::: MATERIAL PROVIDED

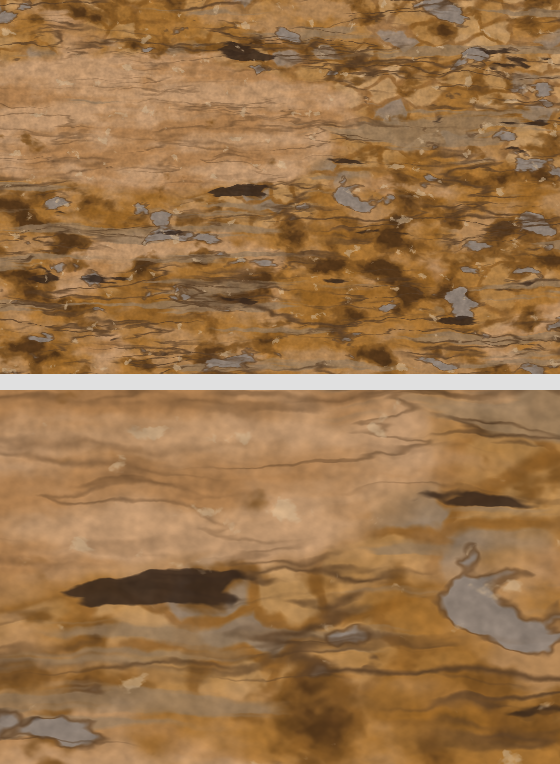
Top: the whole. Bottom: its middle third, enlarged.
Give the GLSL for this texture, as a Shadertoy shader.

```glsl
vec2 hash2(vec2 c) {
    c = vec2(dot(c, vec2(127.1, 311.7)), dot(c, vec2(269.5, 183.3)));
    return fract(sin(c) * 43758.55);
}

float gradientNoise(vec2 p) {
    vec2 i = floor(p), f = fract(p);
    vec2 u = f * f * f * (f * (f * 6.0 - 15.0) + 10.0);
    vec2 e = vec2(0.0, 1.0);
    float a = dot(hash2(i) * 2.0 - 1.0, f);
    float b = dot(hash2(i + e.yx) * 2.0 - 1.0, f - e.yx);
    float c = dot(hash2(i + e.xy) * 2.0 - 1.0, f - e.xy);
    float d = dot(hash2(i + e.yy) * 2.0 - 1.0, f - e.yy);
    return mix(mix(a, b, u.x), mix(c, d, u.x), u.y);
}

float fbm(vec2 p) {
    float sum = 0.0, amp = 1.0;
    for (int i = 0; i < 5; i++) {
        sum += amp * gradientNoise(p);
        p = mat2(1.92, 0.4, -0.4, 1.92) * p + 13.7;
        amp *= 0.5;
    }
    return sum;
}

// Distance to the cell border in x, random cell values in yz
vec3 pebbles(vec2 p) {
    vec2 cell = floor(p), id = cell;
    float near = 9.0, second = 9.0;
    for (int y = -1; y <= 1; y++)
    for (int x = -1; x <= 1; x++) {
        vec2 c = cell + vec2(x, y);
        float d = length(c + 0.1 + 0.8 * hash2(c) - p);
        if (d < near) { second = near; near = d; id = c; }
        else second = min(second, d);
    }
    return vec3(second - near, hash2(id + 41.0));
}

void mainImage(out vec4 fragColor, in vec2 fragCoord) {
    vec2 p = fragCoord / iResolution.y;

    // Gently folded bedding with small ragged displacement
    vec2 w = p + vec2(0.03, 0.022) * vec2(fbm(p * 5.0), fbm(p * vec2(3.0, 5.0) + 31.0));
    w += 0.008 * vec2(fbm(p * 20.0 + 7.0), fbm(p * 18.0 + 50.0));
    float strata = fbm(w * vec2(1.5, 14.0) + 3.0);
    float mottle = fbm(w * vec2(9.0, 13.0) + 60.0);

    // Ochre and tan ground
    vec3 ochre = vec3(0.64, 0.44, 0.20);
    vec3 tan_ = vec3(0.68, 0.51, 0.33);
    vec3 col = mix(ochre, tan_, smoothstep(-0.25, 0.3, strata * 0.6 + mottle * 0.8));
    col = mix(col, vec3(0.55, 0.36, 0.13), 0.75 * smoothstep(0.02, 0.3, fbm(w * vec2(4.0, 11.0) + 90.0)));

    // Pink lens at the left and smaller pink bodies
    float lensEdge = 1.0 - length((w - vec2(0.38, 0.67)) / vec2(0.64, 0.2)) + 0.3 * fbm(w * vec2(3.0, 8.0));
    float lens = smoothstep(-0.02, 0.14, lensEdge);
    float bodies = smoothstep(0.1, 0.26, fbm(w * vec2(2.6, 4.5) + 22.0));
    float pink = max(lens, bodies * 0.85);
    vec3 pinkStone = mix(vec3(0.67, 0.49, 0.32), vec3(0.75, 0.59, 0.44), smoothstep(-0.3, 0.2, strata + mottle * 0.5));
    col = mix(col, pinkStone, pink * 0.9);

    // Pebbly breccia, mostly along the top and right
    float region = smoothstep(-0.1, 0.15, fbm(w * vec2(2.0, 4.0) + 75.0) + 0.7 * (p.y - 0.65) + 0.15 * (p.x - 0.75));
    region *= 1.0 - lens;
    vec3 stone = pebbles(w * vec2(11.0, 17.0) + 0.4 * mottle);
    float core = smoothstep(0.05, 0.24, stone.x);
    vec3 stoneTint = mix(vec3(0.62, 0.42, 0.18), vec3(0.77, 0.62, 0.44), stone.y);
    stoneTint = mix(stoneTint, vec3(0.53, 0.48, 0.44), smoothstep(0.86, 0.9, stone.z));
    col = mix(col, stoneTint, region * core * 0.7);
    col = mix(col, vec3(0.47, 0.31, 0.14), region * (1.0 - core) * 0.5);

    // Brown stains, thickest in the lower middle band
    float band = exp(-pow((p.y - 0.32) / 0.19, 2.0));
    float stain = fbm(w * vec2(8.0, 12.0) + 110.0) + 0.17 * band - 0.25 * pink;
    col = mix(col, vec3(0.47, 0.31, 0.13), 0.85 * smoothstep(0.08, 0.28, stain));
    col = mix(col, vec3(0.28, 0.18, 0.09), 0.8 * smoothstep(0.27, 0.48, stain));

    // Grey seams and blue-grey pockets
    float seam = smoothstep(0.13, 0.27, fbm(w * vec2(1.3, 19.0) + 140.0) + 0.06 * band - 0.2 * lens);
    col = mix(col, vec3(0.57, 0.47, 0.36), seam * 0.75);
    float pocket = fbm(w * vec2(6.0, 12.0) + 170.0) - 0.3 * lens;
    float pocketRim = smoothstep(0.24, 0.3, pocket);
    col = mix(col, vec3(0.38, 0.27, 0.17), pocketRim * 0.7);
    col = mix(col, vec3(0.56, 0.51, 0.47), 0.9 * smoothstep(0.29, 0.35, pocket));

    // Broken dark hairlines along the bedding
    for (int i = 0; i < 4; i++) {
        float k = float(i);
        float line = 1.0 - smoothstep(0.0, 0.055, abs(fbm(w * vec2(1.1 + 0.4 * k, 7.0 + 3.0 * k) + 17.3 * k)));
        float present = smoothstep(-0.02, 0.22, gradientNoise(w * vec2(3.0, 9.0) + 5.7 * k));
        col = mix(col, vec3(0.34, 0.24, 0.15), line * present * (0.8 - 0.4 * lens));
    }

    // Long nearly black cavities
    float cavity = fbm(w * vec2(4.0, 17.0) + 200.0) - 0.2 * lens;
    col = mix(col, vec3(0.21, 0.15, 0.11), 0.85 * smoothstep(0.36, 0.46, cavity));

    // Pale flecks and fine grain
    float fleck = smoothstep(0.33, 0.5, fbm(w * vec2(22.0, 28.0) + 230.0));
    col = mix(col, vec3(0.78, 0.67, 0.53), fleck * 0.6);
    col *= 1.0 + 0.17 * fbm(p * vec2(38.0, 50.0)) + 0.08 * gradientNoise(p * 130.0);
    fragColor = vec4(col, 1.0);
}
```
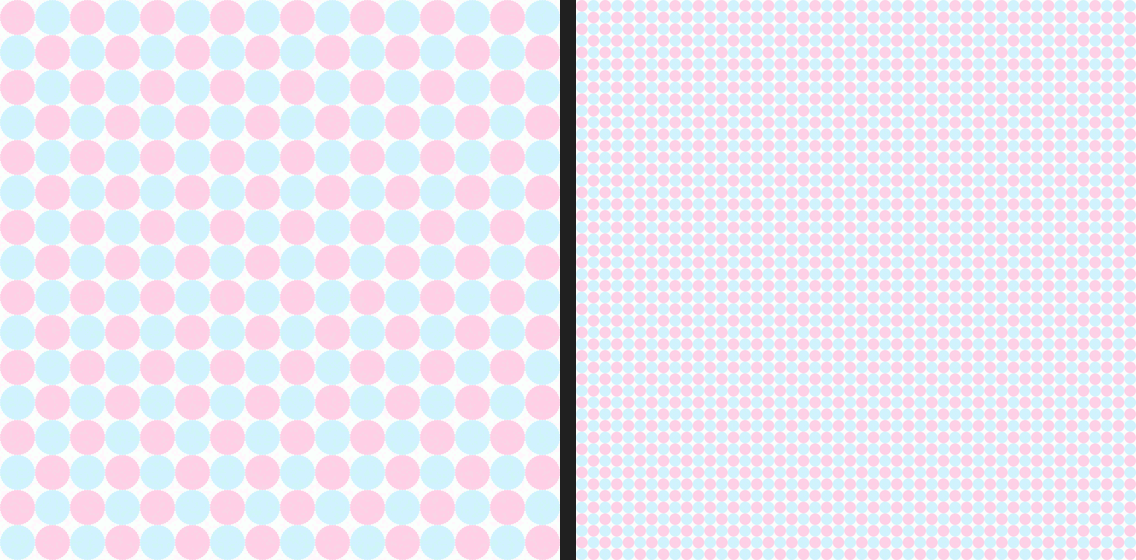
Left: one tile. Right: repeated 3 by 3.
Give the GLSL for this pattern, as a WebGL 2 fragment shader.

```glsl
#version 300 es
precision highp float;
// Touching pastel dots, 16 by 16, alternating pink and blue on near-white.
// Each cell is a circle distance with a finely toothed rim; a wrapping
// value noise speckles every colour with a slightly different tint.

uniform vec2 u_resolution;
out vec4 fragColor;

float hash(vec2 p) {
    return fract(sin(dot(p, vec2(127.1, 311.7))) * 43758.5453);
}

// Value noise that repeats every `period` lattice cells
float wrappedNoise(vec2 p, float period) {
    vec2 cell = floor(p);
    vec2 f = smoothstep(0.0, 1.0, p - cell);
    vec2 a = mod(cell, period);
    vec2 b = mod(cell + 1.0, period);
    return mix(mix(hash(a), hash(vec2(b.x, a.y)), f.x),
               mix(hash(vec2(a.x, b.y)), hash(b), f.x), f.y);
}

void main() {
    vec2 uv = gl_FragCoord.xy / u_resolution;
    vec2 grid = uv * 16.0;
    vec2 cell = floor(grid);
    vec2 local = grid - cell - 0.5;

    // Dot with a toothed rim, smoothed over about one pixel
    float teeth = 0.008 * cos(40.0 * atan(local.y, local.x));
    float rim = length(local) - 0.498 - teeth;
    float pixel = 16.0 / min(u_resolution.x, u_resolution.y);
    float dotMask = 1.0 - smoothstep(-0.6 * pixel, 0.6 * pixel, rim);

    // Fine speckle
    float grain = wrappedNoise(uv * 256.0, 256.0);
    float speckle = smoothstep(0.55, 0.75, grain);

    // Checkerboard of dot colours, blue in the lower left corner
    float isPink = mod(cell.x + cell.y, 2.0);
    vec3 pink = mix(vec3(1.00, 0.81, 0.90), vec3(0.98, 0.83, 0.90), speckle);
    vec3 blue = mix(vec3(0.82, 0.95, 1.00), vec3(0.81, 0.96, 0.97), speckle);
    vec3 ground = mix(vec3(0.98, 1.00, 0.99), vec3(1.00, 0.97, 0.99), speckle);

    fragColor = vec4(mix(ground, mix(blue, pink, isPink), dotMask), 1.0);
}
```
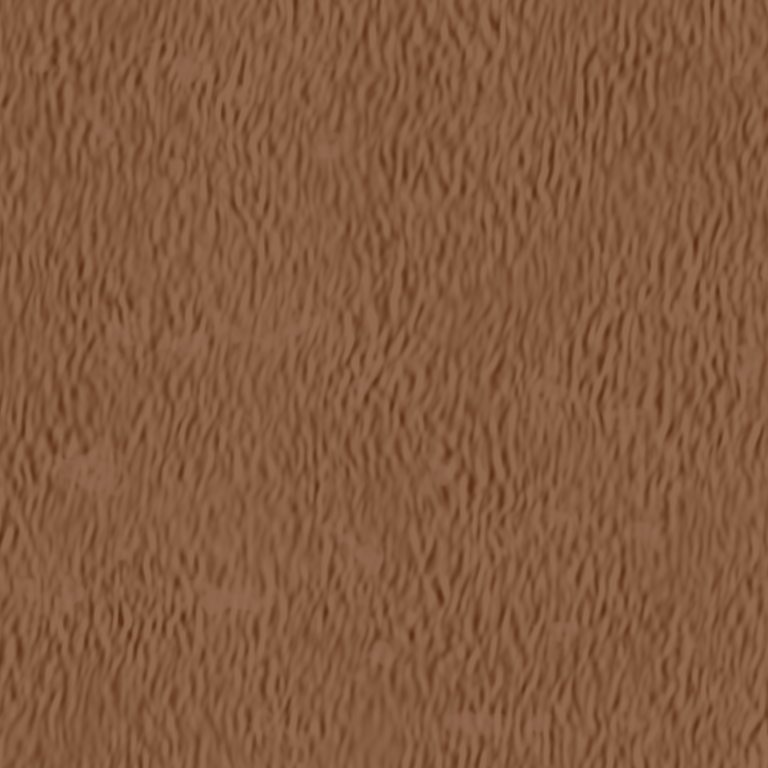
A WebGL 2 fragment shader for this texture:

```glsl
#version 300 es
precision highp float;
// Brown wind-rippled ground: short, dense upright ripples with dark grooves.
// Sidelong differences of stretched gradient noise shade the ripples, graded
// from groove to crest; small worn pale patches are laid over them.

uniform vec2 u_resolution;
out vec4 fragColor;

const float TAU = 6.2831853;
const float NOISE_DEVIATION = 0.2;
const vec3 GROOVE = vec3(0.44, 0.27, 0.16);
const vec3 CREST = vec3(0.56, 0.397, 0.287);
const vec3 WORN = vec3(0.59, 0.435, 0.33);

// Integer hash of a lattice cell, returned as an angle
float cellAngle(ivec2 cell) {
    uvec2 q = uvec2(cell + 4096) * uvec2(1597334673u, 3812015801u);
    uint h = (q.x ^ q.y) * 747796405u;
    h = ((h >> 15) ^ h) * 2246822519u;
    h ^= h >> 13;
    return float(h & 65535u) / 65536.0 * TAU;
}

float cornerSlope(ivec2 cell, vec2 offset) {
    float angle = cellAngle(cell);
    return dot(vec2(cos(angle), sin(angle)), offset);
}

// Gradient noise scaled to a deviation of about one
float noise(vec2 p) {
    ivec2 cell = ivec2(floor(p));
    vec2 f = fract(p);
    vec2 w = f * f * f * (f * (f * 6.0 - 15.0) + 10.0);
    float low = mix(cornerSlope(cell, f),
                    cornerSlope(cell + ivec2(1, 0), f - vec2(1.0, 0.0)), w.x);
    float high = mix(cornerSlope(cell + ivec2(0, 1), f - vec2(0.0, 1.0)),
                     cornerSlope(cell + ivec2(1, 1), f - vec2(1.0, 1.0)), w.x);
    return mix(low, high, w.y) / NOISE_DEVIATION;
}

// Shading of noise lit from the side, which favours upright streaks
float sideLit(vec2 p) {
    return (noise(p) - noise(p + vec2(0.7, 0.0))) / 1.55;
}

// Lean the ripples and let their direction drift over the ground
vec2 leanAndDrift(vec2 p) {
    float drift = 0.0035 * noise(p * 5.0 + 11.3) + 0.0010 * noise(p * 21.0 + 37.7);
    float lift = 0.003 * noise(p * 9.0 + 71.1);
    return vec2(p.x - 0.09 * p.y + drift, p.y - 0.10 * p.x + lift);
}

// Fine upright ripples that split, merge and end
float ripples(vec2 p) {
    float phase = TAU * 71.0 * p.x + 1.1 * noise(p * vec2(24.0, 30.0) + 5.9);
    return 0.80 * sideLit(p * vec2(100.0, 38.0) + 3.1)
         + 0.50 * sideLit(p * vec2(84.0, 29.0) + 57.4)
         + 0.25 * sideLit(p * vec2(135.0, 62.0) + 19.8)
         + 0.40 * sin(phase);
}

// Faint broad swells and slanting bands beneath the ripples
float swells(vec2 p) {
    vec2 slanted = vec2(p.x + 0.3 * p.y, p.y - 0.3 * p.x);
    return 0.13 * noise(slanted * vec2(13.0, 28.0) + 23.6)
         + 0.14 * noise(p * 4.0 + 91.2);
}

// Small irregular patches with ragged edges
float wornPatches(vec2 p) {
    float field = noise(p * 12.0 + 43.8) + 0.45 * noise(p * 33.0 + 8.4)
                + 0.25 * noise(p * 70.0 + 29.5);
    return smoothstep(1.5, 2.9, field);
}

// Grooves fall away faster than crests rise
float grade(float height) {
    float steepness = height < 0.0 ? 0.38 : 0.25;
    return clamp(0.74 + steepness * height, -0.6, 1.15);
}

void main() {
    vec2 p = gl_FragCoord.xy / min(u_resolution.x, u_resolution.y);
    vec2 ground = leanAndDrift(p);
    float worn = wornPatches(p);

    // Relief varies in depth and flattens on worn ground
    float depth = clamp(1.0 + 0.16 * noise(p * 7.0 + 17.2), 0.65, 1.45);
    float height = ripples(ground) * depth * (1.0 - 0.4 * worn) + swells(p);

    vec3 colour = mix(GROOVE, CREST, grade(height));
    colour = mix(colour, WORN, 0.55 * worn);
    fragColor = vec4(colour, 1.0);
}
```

::::::

_WHAT IS NEEDED_
Each line of the data that includes "with" should be copied.

_ANSWER SECTION_
    // Gently folded bedding with small ragged displacement
// Each cell is a circle distance with a finely toothed rim; a wrapping
// value noise speckles every colour with a slightly different tint.
    // Dot with a toothed rim, smoothed over about one pixel
// Brown wind-rippled ground: short, dense upright ripples with dark grooves.
// Small irregular patches with ragged edges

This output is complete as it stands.